Problem: Scan the lines below for the word "html". Copy each line you find it in.

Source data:
——

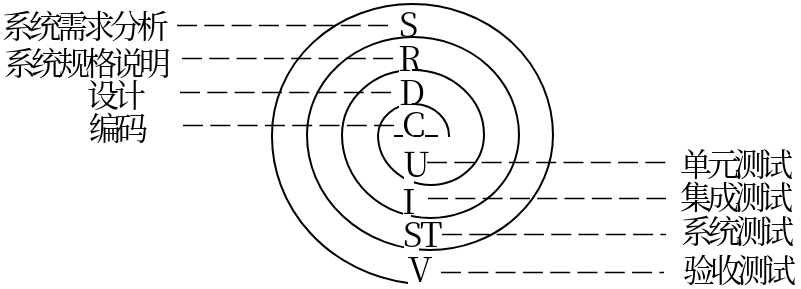
<!DOCTYPE html>
<html lang="zh-CN">
<head>
<meta charset="utf-8">
<title>螺旋模型</title>
<style>
:root { --ink: #000; --paper: #fff; }
* { margin: 0; padding: 0; box-sizing: border-box; }
html, body { width: 801px; height: 289px; overflow: hidden; background: var(--paper); }
.diagram {
  position: relative; width: 801px; height: 289px; overflow: hidden;
  color: var(--ink); font-family: "Noto Serif CJK SC", "Noto Serif", serif; font-weight: 400;
}
.lines { position: absolute; left: 0; top: 0; }
.spiral { fill: none; stroke: var(--ink); stroke-width: 2; }
.gaps { fill: var(--paper); }
.leaders { stroke: var(--ink); stroke-width: 1.3; stroke-dasharray: 20 7.3; }
.axis { stroke: var(--ink); stroke-width: 2; }
.label, .stage { position: absolute; left: var(--x); top: var(--y); white-space: nowrap; }
.label { font-size: 32px; line-height: 32px; letter-spacing: -5px; }
.stage { font-size: 34px; line-height: 36px; letter-spacing: -2px; }
</style>
</head>
<body>
<main class="diagram">
  <svg class="lines" width="801" height="289" viewBox="0 0 801 289" aria-hidden="true">
    <path class="spiral" d="M408 283A158 148 0 0 1 272 135A140.5 131 0 0 1 553 135A123 115 0 0 1 307 135A106 98 0 0 1 519 135A88.5 83 0 0 1 342 135A71 65 0 0 1 484 135A53 50 0 0 1 378 135A35.5 32 0 0 1 449 137"/>
    <g class="gaps">
      <rect x="399" y="46" width="13" height="28"/>
      <rect x="399" y="80" width="13" height="28"/>
      <rect x="404" y="152" width="10" height="34"/>
      <rect x="403" y="190" width="8" height="30"/>
      <rect x="404" y="224" width="15" height="28"/>
    </g>
    <g class="leaders">
      <line x1="177" y1="25.5" x2="388" y2="25.5"/>
      <line x1="182" y1="58.5" x2="394" y2="58.5"/>
      <line x1="180" y1="92.5" x2="392" y2="92.5"/>
      <line x1="183" y1="125.5" x2="395" y2="125.5"/>
      <line x1="427" y1="162.5" x2="666" y2="162.5"/>
      <line x1="428" y1="198.5" x2="666" y2="198.5"/>
      <line x1="442" y1="234.5" x2="666" y2="234.5"/>
      <line x1="441" y1="272.5" x2="664" y2="272.5"/>
    </g>
    <g class="axis">
      <line x1="394" y1="136" x2="403" y2="136"/>
      <line x1="414" y1="136" x2="421" y2="136"/>
      <line x1="425" y1="136" x2="438" y2="136"/>
    </g>
  </svg>

  <span class="label" style="--x:2px;--y:8px">系统需求分析</span>
  <span class="label" style="--x:4px;--y:45px">系统规格说明</span>
  <span class="label" style="--x:87px;--y:77px">设计</span>
  <span class="label" style="--x:89px;--y:110px">编码</span>

  <span class="stage" style="--x:399px;--y:5px">S</span>
  <span class="stage" style="--x:398px;--y:39px">R</span>
  <span class="stage" style="--x:399px;--y:73px">D</span>
  <span class="stage" style="--x:402px;--y:105px">C</span>
  <span class="stage" style="--x:403px;--y:145px">U</span>
  <span class="stage" style="--x:402px;--y:182px">I</span>
  <span class="stage" style="--x:403px;--y:215px">ST</span>
  <span class="stage" style="--x:408px;--y:250px">V</span>

  <span class="label" style="--x:680px;--y:146px">单元测试</span>
  <span class="label" style="--x:680px;--y:179px">集成测试</span>
  <span class="label" style="--x:681px;--y:213px">系统测试</span>
  <span class="label" style="--x:683px;--y:252px">验收测试</span>
</main>
</body>
</html>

——

Answer to the problem:
<!DOCTYPE html>
<html lang="zh-CN">
html, body { width: 801px; height: 289px; overflow: hidden; background: var(--paper); }
</html>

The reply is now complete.